“When he knocked on people’s doors at night, what did people see: a leg, or the entire body?”

“You really don’t know?”

“No, I don’t.”

Mr. Mai raised his voice. “When you die, it doesn’t matter if all that’s left of you is your asshole, you come back as a whole person.”

“I didn’t know that.”

“That’s because you grew up in the city.”

“You’re right. There are no ghosts in the city.”

“There are a few, but not many. There are not many ghosts in the city because of electricity.”

“Tell me more about the American ghost.”

“This guy kept bothering the villagers, always showing up at night and asking for water, so they went back to the burial site and erected a little shrine. After that he stopped bothering them.”

“He’s getting more than he deserves for dropping bombs on them.” Long chuckled.

“But you can’t hold a grudge against a dead man. I’ve seen this shrine: There was a bottle of wine and a cassette player.”

“A cassette player?”

“Yes, a cassette player playing Soviet music.”

“Why Soviet music?”

“Because they didn’t have tapes of American music. This was in 1989, in a place where ‘monkeys cough, herons crow,’ where ‘dogs eat rocks, chickens eat pebbles!’ ”

“Whose idea was it to play him music?”

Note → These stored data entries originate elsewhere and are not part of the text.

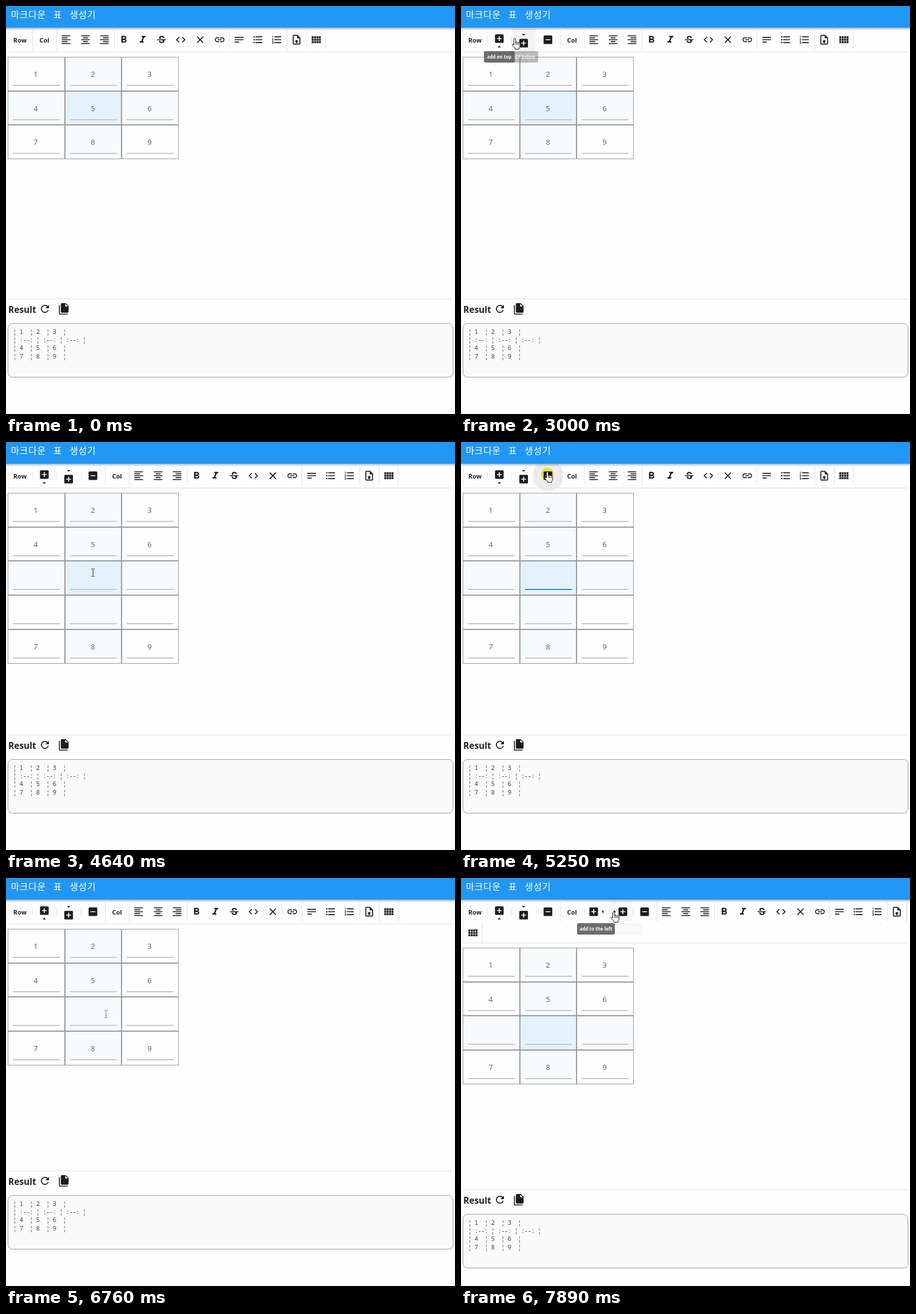
Recreate the animation shown at these times as an HTML page. Size 785 px wide and 714 px high, loop 8 s.

```html
<!DOCTYPE html>
<html lang="ko">
<head>
<meta charset="utf-8">
<title>마크다운 표 생성기</title>
<style>
  html, body { margin: 0; width: 100%; height: 100%; overflow: hidden; background: #fefefe; }
  svg { display: block; }
  text { font-family: 'Noto Sans', 'Open Sans', sans-serif; white-space: pre; }
  .title { font: 500 16px 'Noto Sans CJK KR', 'Noto Sans CJK', sans-serif; fill: #fff; letter-spacing: .6px; word-spacing: 8px; }
  .label { font-size: 11px; font-weight: 600; text-anchor: middle; fill: #222; }
  .digit { font-size: 13px; text-anchor: middle; fill: #666; }
  .tip { font-size: 8px; font-weight: 600; text-anchor: middle; fill: #fff; }
  .result { font-size: 15.5px; font-weight: 600; fill: #222; }
  .code { font: 11px 'Noto Sans Mono', 'DejaVu Sans Mono', monospace; letter-spacing: -.8px; fill: #444; }
</style>
</head>
<body>
<svg id="stage" width="785" height="714" viewBox="0 0 785 714"></svg>
<script>
const LOOP = 8000, TICK = 125;
const stage = document.getElementById('stage');

const box = 'M19,3H5A2,2 0 0,0 3,5V19A2,2 0 0,0 5,21H19A2,2 0 0,0 21,19V5A2,2 0 0,0 19,3Z';
const bars = (x, w) => `M3,3H21V5H3ZM${x},7h${w}v2h-${w}ZM3,11H21V13H3ZM${x},15h${w}v2h-${w}ZM3,19H21V21H3Z`;
const each = (list, fn) => list.map(fn).join('');
const icons = {
  left: bars(3, 12), center: bars(7, 10), right: bars(9, 12),
  bold: 'M13.5,15.5H10V12.5H13.5A1.5,1.5 0 0,1 13.5,15.5M10,6.5H13A1.5,1.5 0 0,1 13,9.5H10M15.6,10.79C16.57,10.11 17.25,9 17.25,8C17.25,5.74 15.5,4 13.25,4H7V18H14.04C16.14,18 17.75,16.3 17.75,14.21C17.75,12.69 16.89,11.39 15.6,10.79Z',
  italic: 'M10,4V7H12.21L8.79,15H6V18H14V15H11.79L15.21,7H18V4H10Z',
  strike: 'M7.2,9.8C6,7.5 7.7,4.8 10.1,4.3C13.2,3.3 17.7,4.7 17.6,8.5H14.6C14.6,7.5 14,6.8 13.3,6.6C12.5,6.3 11.2,6.3 10.5,6.9C9,8.2 10.4,9.5 12,10H7.4ZM21,13V11H3V13H12.6C13.8,13.4 14.3,13.7 14.5,14.3C14.8,15.5 14.4,16.2 13.4,16.5C11.6,17 9.4,16.3 9.5,14.1H6.5C6.4,16.7 8.6,18.5 11,18.8C14.8,19.6 19.3,17.2 17.3,12.9Z',
  code: 'M14.6,16.6L19.2,12L14.6,7.4L16,6L22,12L16,18ZM9.4,16.6L4.8,12L9.4,7.4L8,6L2,12L8,18Z',
  clear: 'M19,6.41L17.59,5L12,10.59L6.41,5L5,6.41L10.59,12L5,17.59L6.41,19L12,13.41L17.59,19L19,17.59L13.41,12Z',
  link: 'M3.9,12A3.1,3.1 0 0,1 7,8.9H11V7H7A5,5 0 0,0 7,17H11V15.1H7A3.1,3.1 0 0,1 3.9,12M8,13H16V11H8ZM17,7H13V8.9H17A3.1,3.1 0 0,1 17,15.1H13V17H17A5,5 0 0,0 17,7Z',
  text: 'M3,6H21V8H3ZM3,11H21V13H3ZM3,16H12V18H3Z',
  bullets: each([6, 12, 18], y => `M7,${y - 1}H21v2H7ZM2.5,${y}a1.5,1.5 0 1,0 3,0a1.5,1.5 0 1,0 -3,0Z`),
  numbers: 'M7,5H21V7H7ZM7,11H21V13H7ZM7,17H21V19H7ZM3,8V5H2V4H4V8ZM2,17V16H5V20H2V19H4V18.5H3V17.5H4V17ZM2,10H5V11L3.12,13H5V14H2V13.08L4,11H2Z',
  upload: 'M14,2L20,8V20A2,2 0 0,1 18,22H6A2,2 0 0,1 4,20V4A2,2 0 0,1 6,2H14M18,20V9H13V4H6V20H18M12,12L16,16H13.5V19H10.5V16H8Z',
  grid: each([3, 8, 13, 18], x => each([5, 10, 15], y => `M${x},${y}h4v4h-4Z`)),
  plus: 'M17,13H13V17H11V13H7V11H11V7H13V11H17Z' + box,
  minus: 'M17,13H7V11H17Z' + box,
  refresh: 'M17.65,6.35A8,8 0 1,0 19.73,14H17.65A6,6 0 1,1 16.22,7.78L13,11H20V4Z',
  copy: 'M15,7H20.5L15,1.5ZM8,0H16L22,6V18A2,2 0 0,1 20,20H8A2,2 0 0,1 6,18V2A2,2 0 0,1 8,0M4,4V22H20V24H4A2,2 0 0,1 2,22V4Z'
};

const rect = (x, y, w, h, fill, more = '') => `<rect x="${x}" y="${y}" width="${w}" height="${h}" fill="${fill}" ${more}/>`;
const label = (cls, x, y, s) => `<text class="${cls}" x="${x}" y="${y}">${s}</text>`;
const icon = (name, x, y = 59, s = .84) =>
  `<path transform="translate(${x} ${y}) scale(${s}) translate(-12 -12)" fill="#1c1c1c" fill-rule="evenodd" d="${icons[name]}"/>`;
const shift = (x, y, body) => `<g transform="translate(${x} ${y})">${body}</g>`;
const divider = x => rect(x, 42, 1, 34, '#e0e0e0');
const notch = x => rect(x, 53, 1, 12, '#e4e4e4');
const arrowhead = (x, y, turn) =>
  `<path transform="translate(${x} ${y}) rotate(${turn})" d="M-3,1.5L0,-1.5L3,1.5Z" fill="#1c1c1c"/>`;
const drawer = (x, w, body) => w
  ? `<svg x="${x}" y="40" width="${w}" height="40">${shift(-x, -40, body)}</svg>` : '';

const rowTools = notch(46) + icon('plus', 67, 57) + arrowhead(67, 71, 0) + notch(88) +
  arrowhead(109.5, 50.5, 180) + icon('plus', 109.5, 65) + notch(131) + icon('minus', 152);
const colTools = notch(215) + icon('plus', 232) + arrowhead(247.5, 59, -90) + notch(258) +
  arrowhead(269, 59, 90) + icon('plus', 283) + notch(300) + icon('minus', 321);
const mainTools = each(Object.entries({
  left: 105, center: 139, right: 172, bold: 206, italic: 239, strike: 272, code: 305.5, clear: 339.5,
  link: 373.5, text: 407.5, bullets: 440.5, numbers: 473.5, upload: 508
}), ([name, x]) => icon(name, x)) + each([88, 189, 390, 491, 525], divider) + notch(322) + notch(356);
const gridTool = icon('grid', 542) + divider(558);

// Pointer stops: tick, x, y
const path = [
  [6, 400, 666], [7, 283, 471], [9, 241, 318], [10, 203, 242], [11, 153, 200], [12, 183, 192],
  [16, 183, 192], [19, 40, 75], [20, 13, 58], [22, 45, 58], [23, 70, 58], [24, 94, 57], [26, 107, 56],
  [31, 107, 56], [36, 150, 238], [39, 156, 210], [41, 153, 75], [42, 151, 52], [49, 151, 52],
  [51, 165, 150], [53, 175, 238], [56, 175, 238], [58, 190, 100], [59, 190, 58], [60, 205, 60],
  [62, 248, 60], [63, 267, 59]
];

// State changes by tick; each one adds to those before
const changes = {
  0: { rows: ['123', '456', '789'], row: 1, caret: 0, blue: 0, rowW: 0, colW: 0, halo: 0, ripple: 0, hover: null, tips: [] },
  14: { caret: 1 },
  15: { blue: .5 },
  16: { blue: 1 },
  20: { halo: 1 },
  21: { halo: 0, caret: 0, blue: 0, rowW: 60 },
  22: { rowW: 127 },
  23: { tips: [['top', .6]] },
  24: { tips: [['below', .42], ['top', .92]], hover: [89, '#f3f3f3'] },
  25: { tips: [['below', .8], ['top', .4]] },
  26: { tips: [['below', .92]], hover: [89, '#eee'] },
  28: { rows: ['123', '456', '', '789'], tips: [['below', .4]] },
  29: { tips: [], hover: [89, '#e4e4e4'] },
  30: { rows: ['123', '456', '', '', '789'] },
  33: { hover: null },
  37: { row: 2 },
  38: { caret: 1 },
  39: { blue: .5, caret: 0 },
  40: { blue: 1 },
  42: { halo: 1, ripple: 1 },
  43: { rows: ['123', '456', '', '789'], row: -1, blue: 0, halo: 0, ripple: .5 },
  45: { ripple: 0, hover: [132, '#f3f3f3'] },
  50: { hover: null },
  55: { row: 2 },
  56: { caret: 1 },
  57: { blue: 1, caret: 0 },
  59: { colW: 19, halo: 1 },
  60: { colW: 80, halo: 0, blue: 0 },
  61: { colW: 127 },
  62: { tips: [['toLeft', .6]] },
  63: { tips: [['toRight', .04], ['toLeft', .92]], hover: [259, '#f7f7f7'] }
};

const tipSpecs = {
  top: ['add on top', 67, 54], below: ['add below', 109.5, 51],
  toLeft: ['add to the left', 236, 66], toRight: ['add to the right', 283, 68]
};
const tip = ([name, alpha]) => {
  const [s, x, w] = tipSpecs[name];
  return `<g opacity="${alpha}">${rect(x - w / 2, 79, w, 20, '#616161', 'rx="3"')}${label('tip', x, 92, s)}</g>`;
};

const stateAt = k => Object.assign({}, ...Object.keys(changes).filter(t => t <= k).map(t => changes[t]));

function pointerAt(k) {
  if (k < path[0][0]) return null;
  const i = path.findLastIndex(p => p[0] <= k);
  const a = path[i], b = path[i + 1] || a;
  const f = b === a ? 0 : (k - a[0]) / (b[0] - a[0]);
  return [a[1] + (b[1] - a[1]) * f, a[2] + (b[2] - a[2]) * f];
}

const edgeX = c => 3 + Math.round(99.5 * c);
const edgeY = r => 89 + Math.round(59.7 * r);

function cell(s, r, c) {
  const x = edgeX(c), y = edgeY(r), w = edgeX(c + 1) - x, h = edgeY(r + 1) - y;
  const active = r === s.row && c === 1;
  const fill = active ? '#e3f2fd' : r === s.row || c === 1 ? '#f7fbfe' : '#fefefe';
  const mid = x + 49, ux = x + 9;
  return rect(x + .5, y + .5, w - 1, h - 1, fill, 'stroke="#999"') +
    rect(ux, y + 49, 82, 2, active && s.caret ? '#a9b3ba' : '#c8c8c8') +
    (active && s.blue ? rect(ux + 41 * (1 - s.blue), y + 49, 82 * s.blue, 2, '#2a93e0') : '') +
    label('digit', mid, y + 35, s.rows[r][c] || '') +
    (active && s.caret ? rect(mid + (s.rows[r] ? 4 : 0), y + 22, 1, 16, '#2a84c8') : '');
}

const codeLines = ['¦ 1  ¦ 2  ¦ 3  ¦', '¦ :--: ¦ :--: ¦ :--: ¦', '¦ 4  ¦ 5  ¦ 6  ¦', '¦ 7  ¦ 8  ¦ 9  ¦'];
const resultPart = rect(3, 512, 779, 1, '#dedede') + label('result', 4, 537, 'Result') +
  icon('refresh', 68, 530, .88) + icon('copy', 101, 530) +
  rect(3.5, 555.5, 778, 94, '#fafafa', 'rx="8" stroke="#999"') +
  each(codeLines, (line, i) => label('code', 12, 574 + 14.2 * i, line));

function pointer(p, k, s) {
  const [x, y] = p;
  const inTable = x < 302 && y > 89 && y < edgeY(s.rows.length);
  if (y < 79) return shift(x, y, '<path fill="#fff" stroke="#111" stroke-linejoin="round" d="M-1.5,1.5a1.5,1.5 0 0 1 3,0V7.5L2,6.5a1.4,1.4 0 0 1 2.4,.6a1.4,1.4 0 0 1 2.5,.6a1.3,1.3 0 0 1 2.3,1V13Q9,15 7.5,16.5V18.5H.5V17L-4.5,11.5Q-5,9.5 -3,9.8L-1.5,11Z"/><path stroke="#111" d="M2,7v4M4.5,8v3M7,8.5v3"/>');
  if (inTable || y > 555) return shift(x, y, `<path fill="none" stroke="${k >= 50 ? '#777' : '#222'}" d="M-3,-6.5h2.5M.5,-6.5H3M0,-6V6M-3,6.5h2.5M.5,6.5H3"/>`);
  return shift(x, y, '<path fill="#fff" stroke="#111" d="M0,0V16L4,12.5L6.5,18L9,17L6.5,11.5H11.5Z"/>');
}

function scene(k) {
  const s = stateAt(k), p = pointerAt(k);
  const push = s.rowW + s.colW, wrapped = push > 223, drop = wrapped ? 33 : 0;
  const cells = each(s.rows, (_, r) => each([0, 1, 2], c => cell(s, r, c)));
  return '<defs><linearGradient id="shade" x2="0" y2="1"><stop stop-opacity=".28"/><stop offset="1" stop-opacity="0"/></linearGradient></defs>' +
    rect(0, 0, 785, 714, '#fefefe') +
    shift(0, drop, rect(3, 80, 779, 1, '#dedede') + cells + resultPart) +
    (s.hover ? rect(s.hover[0], 40, 41, wrapped ? 36 : 39, s.hover[1]) : '') +
    (s.ripple ? `<circle cx="152" cy="59" r="27" fill="#e8e8e8" opacity="${.8 * s.ripple}"/>` : '') +
    divider(3) + label('label', 24.5, 64, 'Row') + drawer(45, s.rowW, rowTools) +
    shift(s.rowW, 0, divider(46) + label('label', 67, 64, 'Col')) +
    drawer(214, s.colW, colTools) + shift(push, 0, mainTools) +
    (wrapped ? divider(778) + shift(0, 37, divider(3)) + shift(-521.5, 37, gridTool) : shift(push, 0, gridTool)) +
    rect(0, 38, 785, 5, 'url(#shade)') + rect(0, 0, 785, 38, '#2196f3') +
    label('title', 8.5, 21, '마크다운 표 생성기') +
    each(s.tips, tip) +
    (s.halo ? `<circle cx="${p[0]}" cy="${p[1] + 4}" r="11" fill="#fdec3c" opacity=".9" style="mix-blend-mode:multiply"/>` : '') +
    (p ? pointer(p, k, s) : '');
}

let shown = -1;
const start = performance.now();
function frame() {
  const t = (performance.now() - start) % LOOP;
  const k = Math.min(63, Math.floor((t + 5) / TICK));
  if (k !== shown) stage.innerHTML = scene(shown = k);
  requestAnimationFrame(frame);
}
frame();
</script>
</body>
</html>
```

“I don’t know. But it makes sense if you think about it. They probably thought that since he was so far away from home, he would appreciate hearing some Western music.”

Dercum made a little noise. Without opening his eyes he said, “Are we almost there, Mr. Mai?”

“We’re almost there.”

“The only Americans I want to see this week are these two guys back there,” Long said. “I don’t want to see any ghost.”

“Don’t worry.”

But Mr. Mai did not explain to Long why the American ghost could not go home again. Maybe it was because he did not know the reason himself—he is, after all, also a city person.

When the American pilot was shot out of the sky, his body was scattered across several bodies of water. And a ghost, as any peasant will tell you, cannot cross a body of water, even a tiny brook, unless his own body is whole. So this American had nowhere to go but to stay where he was. From that point on, Muom Village would have to become his village. His asking for water from the villagers was only a ruse to be allowed inside someone’s house. That is, until they decided to build him his own house: the shrine. What the peasants saw when they opened their door to the American was simply his wish to be whole again. They all noticed, for example, that his uniform was untorn, and unstained by blood.

They crossed a truss bridge spanning a deep, leafy ravine, then turned onto a twisting dirt road descending steeply into a narrow valley. Crowding the road on both sides were elephant grass, patches of daisies, mango trees, mangosteens, bamboo, creepers, and a hundred different vines even the locals don’t have names for. A copper-colored river appeared and disappeared through the foliage. Shafts of pale light pierced through the bluish-gray clouds, and in the sky someone’s kite was spiraling. Now they saw the first villager: a small girl walking toward them alongside an albino buffalo. As they passed, she stared at them blankly and did not wave. Now came the village: thirty houses clustered together, surrounded by rice paddies. The encircling mountains were covered by mist.

[Dien Bien Phu, 1995]